* TO DO: The answer should be each line from the entries below that has the word "lantern" in it.

[Recorded data]
= = = = =

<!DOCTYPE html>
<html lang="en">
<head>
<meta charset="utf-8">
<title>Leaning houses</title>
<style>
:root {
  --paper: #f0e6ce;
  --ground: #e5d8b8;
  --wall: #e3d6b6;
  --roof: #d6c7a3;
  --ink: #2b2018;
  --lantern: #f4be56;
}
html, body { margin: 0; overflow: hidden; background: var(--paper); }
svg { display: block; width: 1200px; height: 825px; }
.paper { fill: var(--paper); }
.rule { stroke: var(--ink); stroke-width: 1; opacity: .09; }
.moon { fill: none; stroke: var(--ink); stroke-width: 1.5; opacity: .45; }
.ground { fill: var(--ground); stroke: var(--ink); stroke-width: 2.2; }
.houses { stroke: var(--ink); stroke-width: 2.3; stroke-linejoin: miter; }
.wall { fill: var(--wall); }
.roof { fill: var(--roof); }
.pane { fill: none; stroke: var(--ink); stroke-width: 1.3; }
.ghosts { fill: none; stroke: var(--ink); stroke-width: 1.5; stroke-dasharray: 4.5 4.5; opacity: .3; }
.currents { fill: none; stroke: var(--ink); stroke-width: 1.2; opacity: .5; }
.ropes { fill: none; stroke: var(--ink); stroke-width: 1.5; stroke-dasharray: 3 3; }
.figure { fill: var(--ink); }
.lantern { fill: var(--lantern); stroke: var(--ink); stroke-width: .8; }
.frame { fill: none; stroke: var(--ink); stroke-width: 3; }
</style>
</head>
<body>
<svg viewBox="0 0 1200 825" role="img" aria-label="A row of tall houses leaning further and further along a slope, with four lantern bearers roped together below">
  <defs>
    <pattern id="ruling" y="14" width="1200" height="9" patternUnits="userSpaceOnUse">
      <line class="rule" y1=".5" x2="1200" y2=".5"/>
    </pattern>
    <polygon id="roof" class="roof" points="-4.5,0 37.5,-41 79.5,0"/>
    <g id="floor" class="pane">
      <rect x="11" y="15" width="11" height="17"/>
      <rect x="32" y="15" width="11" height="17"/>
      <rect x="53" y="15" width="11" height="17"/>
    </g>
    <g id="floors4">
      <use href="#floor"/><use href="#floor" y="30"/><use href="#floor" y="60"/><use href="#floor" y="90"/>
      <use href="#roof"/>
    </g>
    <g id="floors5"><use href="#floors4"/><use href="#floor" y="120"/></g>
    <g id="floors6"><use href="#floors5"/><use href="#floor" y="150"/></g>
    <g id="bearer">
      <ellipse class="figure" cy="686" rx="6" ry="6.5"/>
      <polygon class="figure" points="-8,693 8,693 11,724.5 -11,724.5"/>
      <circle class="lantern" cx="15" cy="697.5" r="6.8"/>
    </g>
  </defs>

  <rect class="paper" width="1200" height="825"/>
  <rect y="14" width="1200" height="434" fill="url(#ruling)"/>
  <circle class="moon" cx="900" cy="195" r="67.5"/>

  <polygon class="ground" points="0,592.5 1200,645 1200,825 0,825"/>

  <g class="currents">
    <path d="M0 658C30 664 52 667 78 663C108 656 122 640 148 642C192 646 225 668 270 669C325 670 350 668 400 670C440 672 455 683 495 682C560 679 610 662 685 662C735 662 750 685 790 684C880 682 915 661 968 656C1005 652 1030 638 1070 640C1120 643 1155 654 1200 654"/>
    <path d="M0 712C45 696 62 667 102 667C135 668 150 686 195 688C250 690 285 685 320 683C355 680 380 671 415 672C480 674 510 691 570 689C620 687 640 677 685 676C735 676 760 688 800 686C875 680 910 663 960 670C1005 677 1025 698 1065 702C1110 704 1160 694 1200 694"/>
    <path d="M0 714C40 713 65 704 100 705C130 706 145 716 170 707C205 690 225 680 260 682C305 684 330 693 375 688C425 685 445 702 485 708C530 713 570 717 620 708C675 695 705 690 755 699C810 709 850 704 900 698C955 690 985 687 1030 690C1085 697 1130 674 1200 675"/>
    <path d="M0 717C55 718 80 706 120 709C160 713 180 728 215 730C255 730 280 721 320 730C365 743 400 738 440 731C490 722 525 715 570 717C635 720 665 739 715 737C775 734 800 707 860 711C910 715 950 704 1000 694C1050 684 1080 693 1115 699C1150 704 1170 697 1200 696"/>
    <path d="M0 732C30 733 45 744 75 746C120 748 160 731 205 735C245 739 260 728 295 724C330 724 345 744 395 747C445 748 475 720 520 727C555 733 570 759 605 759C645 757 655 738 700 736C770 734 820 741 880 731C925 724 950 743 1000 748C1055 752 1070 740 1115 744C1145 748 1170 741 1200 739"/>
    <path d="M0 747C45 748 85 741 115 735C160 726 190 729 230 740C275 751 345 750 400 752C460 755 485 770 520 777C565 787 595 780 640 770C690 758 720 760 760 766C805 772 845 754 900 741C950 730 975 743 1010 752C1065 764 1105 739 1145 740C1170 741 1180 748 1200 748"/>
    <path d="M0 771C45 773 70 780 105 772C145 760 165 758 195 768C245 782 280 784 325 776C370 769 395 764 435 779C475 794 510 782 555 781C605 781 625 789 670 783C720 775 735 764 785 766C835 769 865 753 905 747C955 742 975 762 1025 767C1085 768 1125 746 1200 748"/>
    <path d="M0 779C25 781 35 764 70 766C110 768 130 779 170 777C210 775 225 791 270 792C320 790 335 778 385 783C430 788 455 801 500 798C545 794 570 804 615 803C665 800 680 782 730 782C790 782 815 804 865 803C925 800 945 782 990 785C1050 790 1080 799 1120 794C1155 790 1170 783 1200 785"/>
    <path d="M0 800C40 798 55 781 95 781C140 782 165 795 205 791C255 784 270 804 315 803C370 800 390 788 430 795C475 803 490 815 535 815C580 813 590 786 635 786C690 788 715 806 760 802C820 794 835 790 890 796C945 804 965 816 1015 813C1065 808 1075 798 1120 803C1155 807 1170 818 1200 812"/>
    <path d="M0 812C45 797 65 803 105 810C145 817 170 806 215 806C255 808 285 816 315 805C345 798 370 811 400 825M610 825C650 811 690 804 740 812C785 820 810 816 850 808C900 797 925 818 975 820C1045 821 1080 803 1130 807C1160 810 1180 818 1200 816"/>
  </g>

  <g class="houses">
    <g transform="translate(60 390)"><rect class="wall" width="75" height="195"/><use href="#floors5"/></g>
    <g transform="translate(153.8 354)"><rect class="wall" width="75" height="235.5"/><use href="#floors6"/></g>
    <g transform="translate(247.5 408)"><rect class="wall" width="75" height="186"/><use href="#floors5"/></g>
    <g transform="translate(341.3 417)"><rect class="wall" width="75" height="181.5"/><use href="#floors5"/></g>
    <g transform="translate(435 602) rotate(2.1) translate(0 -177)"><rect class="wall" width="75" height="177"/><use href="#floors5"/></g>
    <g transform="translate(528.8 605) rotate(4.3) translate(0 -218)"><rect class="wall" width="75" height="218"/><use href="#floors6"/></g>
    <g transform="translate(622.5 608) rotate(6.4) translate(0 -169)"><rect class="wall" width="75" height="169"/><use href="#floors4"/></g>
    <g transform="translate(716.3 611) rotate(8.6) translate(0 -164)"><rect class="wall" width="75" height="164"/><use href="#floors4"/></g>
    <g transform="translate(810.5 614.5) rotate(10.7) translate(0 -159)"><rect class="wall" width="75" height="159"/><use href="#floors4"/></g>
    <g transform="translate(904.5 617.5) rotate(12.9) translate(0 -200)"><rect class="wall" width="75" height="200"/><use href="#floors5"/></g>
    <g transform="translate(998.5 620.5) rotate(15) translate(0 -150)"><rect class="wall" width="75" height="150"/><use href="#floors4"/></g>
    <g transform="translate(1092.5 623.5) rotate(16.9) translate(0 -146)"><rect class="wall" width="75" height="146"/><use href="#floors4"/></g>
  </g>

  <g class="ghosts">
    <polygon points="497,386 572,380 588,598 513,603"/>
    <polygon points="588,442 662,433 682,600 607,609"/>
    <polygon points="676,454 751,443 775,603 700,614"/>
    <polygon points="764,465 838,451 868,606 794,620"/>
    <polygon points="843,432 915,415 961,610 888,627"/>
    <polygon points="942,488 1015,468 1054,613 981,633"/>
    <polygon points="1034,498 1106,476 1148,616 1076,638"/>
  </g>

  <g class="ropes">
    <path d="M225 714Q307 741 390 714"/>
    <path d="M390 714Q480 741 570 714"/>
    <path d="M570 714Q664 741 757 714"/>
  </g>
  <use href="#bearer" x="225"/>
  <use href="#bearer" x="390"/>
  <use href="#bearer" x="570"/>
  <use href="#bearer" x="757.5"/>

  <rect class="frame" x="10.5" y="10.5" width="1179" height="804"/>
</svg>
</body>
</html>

= = = = =

* ANSWER:
  --lantern: #f4be56;
.lantern { fill: var(--lantern); stroke: var(--ink); stroke-width: .8; }
<svg viewBox="0 0 1200 825" role="img" aria-label="A row of tall houses leaning further and further along a slope, with four lantern bearers roped together below">
      <circle class="lantern" cx="15" cy="697.5" r="6.8"/>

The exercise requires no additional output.